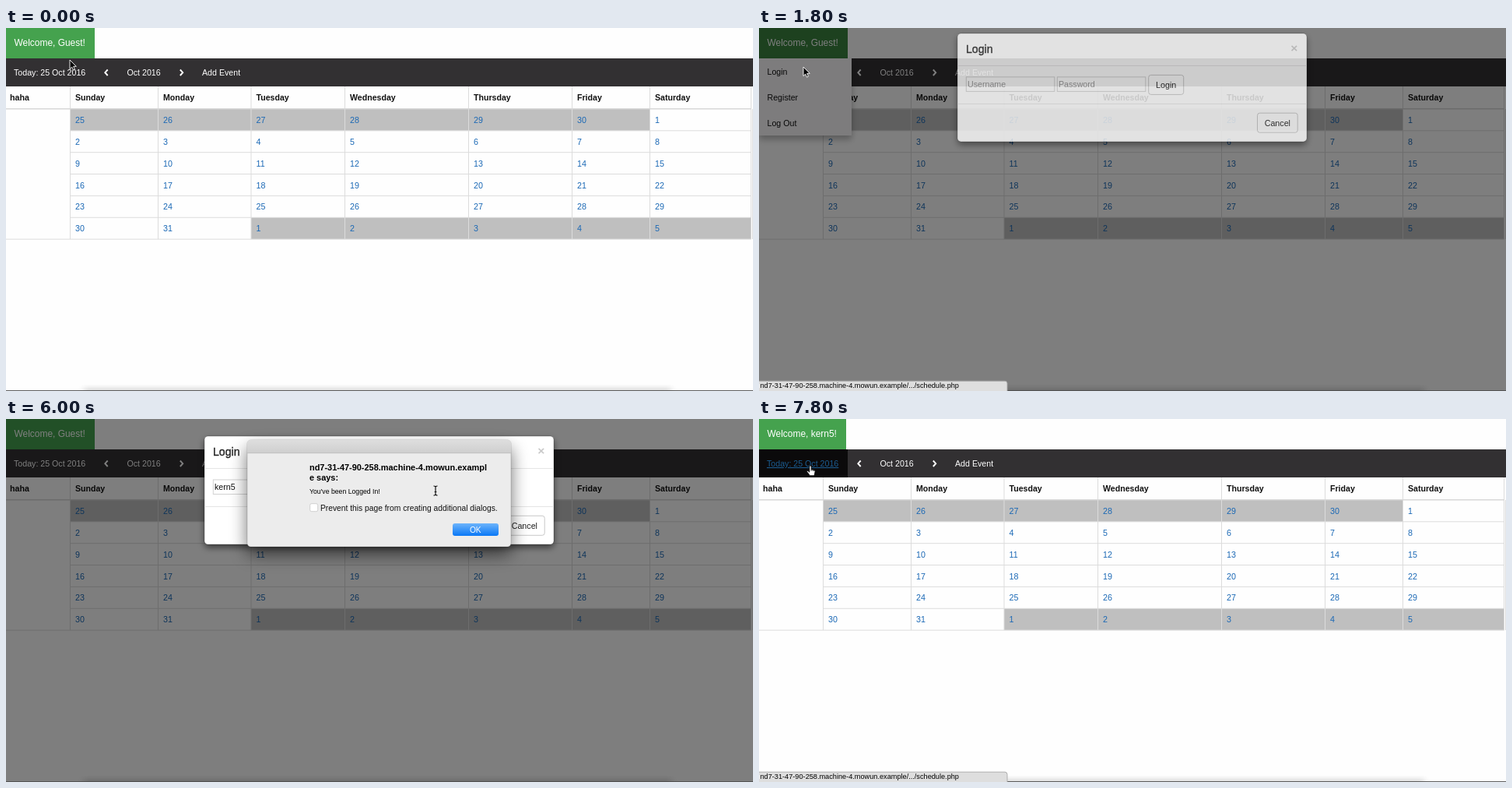
Write an HTML page that moves like this. It is 960 by 466 pixels and loops after 8000 ms.

```html
<!DOCTYPE html>
<html lang="en">
<head>
<meta charset="utf-8">
<title>Calendar login</title>
<style>
html, body { margin: 0; width: 100%; height: 100%; overflow: hidden; background: #fefefe; }
svg { display: block; width: 100vw; height: 100vh; }
text { font-family: "Liberation Sans", Arial, sans-serif; white-space: pre; }
</style>
</head>
<body>
<svg id="stage" viewBox="0 0 960 466"></svg>
<script>
const LOOP = 8000, STEP = 200;
const USER = 'kern5';
const HOST = 'nd7-31-47-90-258.machine-4.mowun.example';
const LINK = '#1a68b5', BODY = '#111';

const rect = (x, y, w, h, fill, more = '') =>
  `<rect x="${x}" y="${y}" width="${w}" height="${h}" fill="${fill}" ${more}/>`;
const text = (x, y, s, size = 10.65, fill = BODY, more = '') =>
  `<text x="${x}" y="${y}" font-size="${size}" fill="${fill}" ${more}>${s}</text>`;
const path = (d, more) => `<path d="${d}" ${more}/>`;
const group = (id, inner) => `<g id="${id}">${inner}</g>`;
const blur = (id, sd) =>
  `<filter id="${id}" x="-50%" y="-50%" width="200%" height="200%"><feGaussianBlur stdDeviation="${sd}"/></filter>`;
const gradient = (id, top, bottom) =>
  `<linearGradient id="${id}" x2="0" y2="1"><stop stop-color="${top}"/><stop offset="1" stop-color="${bottom}"/></linearGradient>`;
const BOLD = 'font-weight="700"', MID = 'text-anchor="middle"';

function calendar() {
  const cols = [82.5, 195.5, 315, 435.5, 594.5, 727.5, 827.5, 957.5];
  const days = ['Sunday', 'Monday', 'Tuesday', 'Wednesday', 'Thursday', 'Friday', 'Saturday'];
  const top = 104, pitch = 27.85, bottom = top + 6 * pitch;
  let cells = '', lines = '', labels = text(5, 93, 'haha', 10.65, BODY, BOLD);
  days.forEach((day, c) => labels += text(cols[c] + 6.5, 93, day, 10.6, BODY, BOLD));
  for (let i = 0; i < 42; i++) {
    const c = i % 7, r = Math.floor(i / 7), y = top + r * pitch;
    const day = i - 5;
    const outside = day < 1 || day > 31;
    const label = day < 1 ? day + 30 : day > 31 ? day - 31 : day;
    if (outside) cells += rect(cols[c], y, cols[c + 1] - cols[c], pitch, '#bfbfbf');
    labels += text(cols[c] + 6.5, y + 18, label, 10.7, LINK);
  }
  for (let r = 1; r < 6; r++) lines += `M82.5 ${top + r * pitch}H957.5`;
  lines += `M0 ${bottom}H957.5M959.5 104V${bottom}`;
  cols.forEach(x => lines += `M${x} 75V${bottom}`);
  return cells + path(lines, 'stroke="#dcdcdc" fill="none"') +
    path('M0 103.7H957.5', 'stroke="#d8d8d8" stroke-width="1.5"') + labels;
}

function navbar() {
  const chevron = (x, dir) => path(`M${x + 1.7 * dir} 53.5L${x - 1.7 * dir} 57.2L${x + 1.7 * dir} 61`,
    'fill="none" stroke="#fff" stroke-width="1.9"');
  return rect(0, 39, 960, 36, '#323032') +
    rect(0, 39, 114, 36, '#0b0a0b', 'id="todayBg"') +
    text(10, 61, 'Today: 25 Oct 2016', 10.65, '#fff', 'id="today"') +
    chevron(129, 1) + chevron(225.5, -1) +
    text(155.5, 61, 'Oct 2016', 10.65, '#fff') + text(252, 61, 'Add Event', 10.65, '#fff');
}

function menu() {
  return rect(0, 44, 119, 99, '#000', 'opacity=".28" filter="url(#soft)"') +
    rect(0, 39, 119, 99, '#fbfafc') + rect(0, 39, 119, 33, '#f0eff0', 'id="loginRow"') +
    ['Login', 'Register', 'Log Out'].map((s, i) => text(10.5, 59.7 + 33 * i, s)).join('');
}

function modal() {
  const button = (x, y, w, s) =>
    rect(x, y, w, 25, '#fff', 'rx="3" stroke="#c8c8c8"') + text(x + w / 2, y + 16.5, s, 10.7, '#222', MID);
  const field = (id, x) =>
    rect(x, 78, 113.5, 18.5, '#fff', 'stroke="#d2d2d2"') +
    rect(x - .3, 77.6, 114, 19.2, 'none', `id="${id}Ring" rx="1.5" stroke="#69aaf0" stroke-width="2.4"`) +
    text(x + 1.7, 91, '', 10.65, BODY, `id="${id}"`) +
    path('M0 82V93', `id="${id}Caret" stroke="#000" stroke-width=".9"`);
  return rect(255, 26, 449, 139, '#000', 'rx="5" opacity=".55" filter="url(#soft)"') +
    rect(255, 22, 449, 139, '#fff', 'rx="4.5" stroke="#000" stroke-opacity=".25"') +
    text(266, 47.3, 'Login', 14.1, '#222', 'stroke="#222" stroke-width=".35"') +
    text(687.7, 46, '×', 15.5, '#c9c9c9', BOLD + ' ' + MID) +
    path('M255.5 63.5H703.5M255.5 112.5H703.5', 'stroke="#e5e5e5"') +
    field('name', 266.3) + field('pass', 383.3) +
    button(500.7, 75.5, 45, 'Login') + button(640.5, 124.3, 51.7, 'Cancel');
}

function alertBox() {
  return rect(310, 37, 339, 137, '#000', 'rx="5" opacity=".55" filter="url(#wide)"') +
    rect(310, 27, 339, 137, '#ececec', 'rx="4.5" stroke="#000" stroke-opacity=".2" stroke-width=".8"') +
    path('M310 44V31.5Q310 27 314.5 27H644.5Q649 27 649 31.5V44Z', 'fill="url(#bar)"') +
    path('M310 43.7H649', 'stroke="#bdbdbd" stroke-width=".8"') +
    text(390, 66.3, HOST.slice(0, -1), 10.95, '#000', BOLD) +
    text(390, 79.3, HOST.slice(-1) + ' says:', 10.95, '#000', BOLD) +
    text(390, 95.5, "You've been Logged In!", 8.7, '#000') +
    rect(390.7, 108.7, 10, 10, '#fff', 'rx="2" stroke="#c6c6c6" stroke-width=".8"') +
    text(404, 117.5, 'Prevent this page from creating additional dialogs.', 10.28, '#111') +
    rect(574, 134, 59, 16, 'url(#ok)', 'rx="3"') + text(603.3, 145.7, 'OK', 10.2, '#fff', MID);
}

const cursors =
  path('M0 0V11.6L2.7 9.1 4.5 13.1 6.4 12.2 4.7 8.3H8.3Z',
    'id="arrow" fill="#000" stroke="#fff" stroke-width=".9"') +
  path('M-1.2 6V1A1.2 1.2 0 0 1 1.2 1V4.4L4.8 5.2Q6.3 5.6 6.2 7.2L5.6 10.3 5 12.8H-1L-2 10.7-4.6 7.5Q-4.4 6-2.8 6.8L-1.2 8.2Z' +
    'M1.2 4.4V6.5M3.1 4.9V6.7M4.8 5.3V7', 'id="hand" fill="#fff" stroke="#000" stroke-width=".9"') +
  path('M-2.5-5.5Q0-5.5 0-4Q0-5.5 2.5-5.5M0-4.5V5.5M-2.5 6.5Q0 6.5 0 5Q0 6.5 2.5 6.5M-1.3 2H1.3',
    'id="beam" fill="none" stroke="#000" stroke-width="1.1"');

document.getElementById('stage').innerHTML =
  '<defs>' + blur('soft', 4.5) + blur('wide', 11) + gradient('bar', '#dedede', '#cecece') +
  gradient('ok', '#6db4fb', '#0a78f6') + '</defs>' +
  rect(0, 0, 960, 466, '#fefefe') + calendar() + navbar() +
  rect(0, 0, 114, 39, '#45a24e', 'id="welcomeBg"') +
  text(10.5, 23.3, '', 11.95, '#fff', 'id="welcome"') +
  group('menu', menu()) + rect(0, 0, 960, 466, '#000', 'id="shade"') +
  group('modal', modal()) + group('alert', alertBox()) +
  rect(100, 464, 755, 12, '#000', 'opacity=".22" filter="url(#soft)"') +
  path('M0 465.6H960', 'stroke="#505050"') +
  group('status', path('M-1 467V453.2H316Q319 453.2 319 456.2V467Z', 'fill="#dedede" stroke="#a8a8a8" stroke-width=".9"') +
    text(1.5, 462.3, HOST + '/.../schedule.php', 9.18, '#000')) +
  group('cursor', cursors);

const el = {};
document.querySelectorAll('[id]').forEach(n => el[n.id] = n);

const ramp = (t, start, span) => Math.min(1, Math.max(0, (t - start) / span));
const show = (id, on) => el[id].setAttribute('display', on ? 'inline' : 'none');
const set = (id, key, value) => el[id].setAttribute(key, value);

const pointer = [
  [0, 'arrow', 82, 41], [400, 'hand', 74, 25], [600, 'hand', 66, 26], [800, 'hand', 60, 36],
  [1000, 'hand', 58, 51.5], [1800, 'arrow', 57, 50], [2400, 'arrow', 120, 62], [2600, 'arrow', 230, 80],
  [2800, 'beam', 310, 88], [3400, ''], [5800, 'beam', 552, 91.5], [6200, 'arrow', 582, 122],
  [6400, 'arrow', 604, 146], [7400, 'arrow', 400, 105], [7600, 'hand', 90, 60], [7800, 'hand', 66, 60]
];

function field(id, value, hint, focus, x, advance) {
  el[id].textContent = value || hint;
  set(id, 'fill', value ? BODY : '#9a9a9a');
  show(id + 'Ring', focus);
  show(id + 'Caret', focus);
  set(id + 'Caret', 'transform', `translate(${x + value.length * advance})`);
}

function render(now) {
  const t = Math.floor(now % LOOP / STEP) * STEP;
  const during = (a, b) => t >= a && t < b;
  const open = during(400, 2400), logged = t >= 6800, onToday = t >= 7600;

  el.welcome.textContent = `Welcome, ${logged ? USER : 'Guest'}!`;
  set('welcomeBg', 'width', logged ? 112 : 114);
  set('welcomeBg', 'fill', open ? '#3a833f' : '#45a24e');
  show('menu', open);
  show('loginRow', during(1000, 1800));
  show('todayBg', onToday);
  set('today', 'fill', onToday ? '#1b5b8f' : '#fff');
  set('today', 'text-decoration', onToday ? 'underline' : 'none');
  show('status', during(1200, 2800) || t >= 7800);

  // the dialog waits for the shade on entry, the shade waits for the dialog on exit
  set('shade', 'opacity', .5 * (ramp(t, 1533, 150) - ramp(t, 6916, 150)));
  set('modal', 'opacity', ramp(t, 1683, 150) - ramp(t, 6616, 150));
  set('modal', 'transform', `translate(0 ${-35 * (1 - ramp(t, 1683, 300)) ** 1.7})`);
  show('alert', during(5600, 6800));

  const typed = Math.max(0, (t - 3200) / STEP);
  const dots = Math.min(5, Math.max(0, (t - 4200) / STEP));
  field('name', USER.slice(0, typed), 'Username', during(3000, 4400), 268.3, 5.35);
  field('pass', '•'.repeat(t < 4600 ? 0 : dots), 'Password', during(4400, 5600), 385.5, 3.8);

  const [, kind, x, y] = pointer.filter(p => p[0] <= t).pop();
  ['arrow', 'hand', 'beam'].forEach(k => show(k, k === kind));
  if (kind) set('cursor', 'transform', `translate(${x} ${y})`);
}

const start = performance.now();
function tick() {
  render(performance.now() - start);
  requestAnimationFrame(tick);
}
tick();
</script>
</body>
</html>
```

EXERCISE REQUIREMENTS> Where a line in the material above holds "transform", copy that line.

SOLUTION>
  set(id + 'Caret', 'transform', `translate(${x + value.length * advance})`);
  set('modal', 'transform', `translate(0 ${-35 * (1 - ramp(t, 1683, 300)) ** 1.7})`);
  if (kind) set('cursor', 'transform', `translate(${x} ${y})`);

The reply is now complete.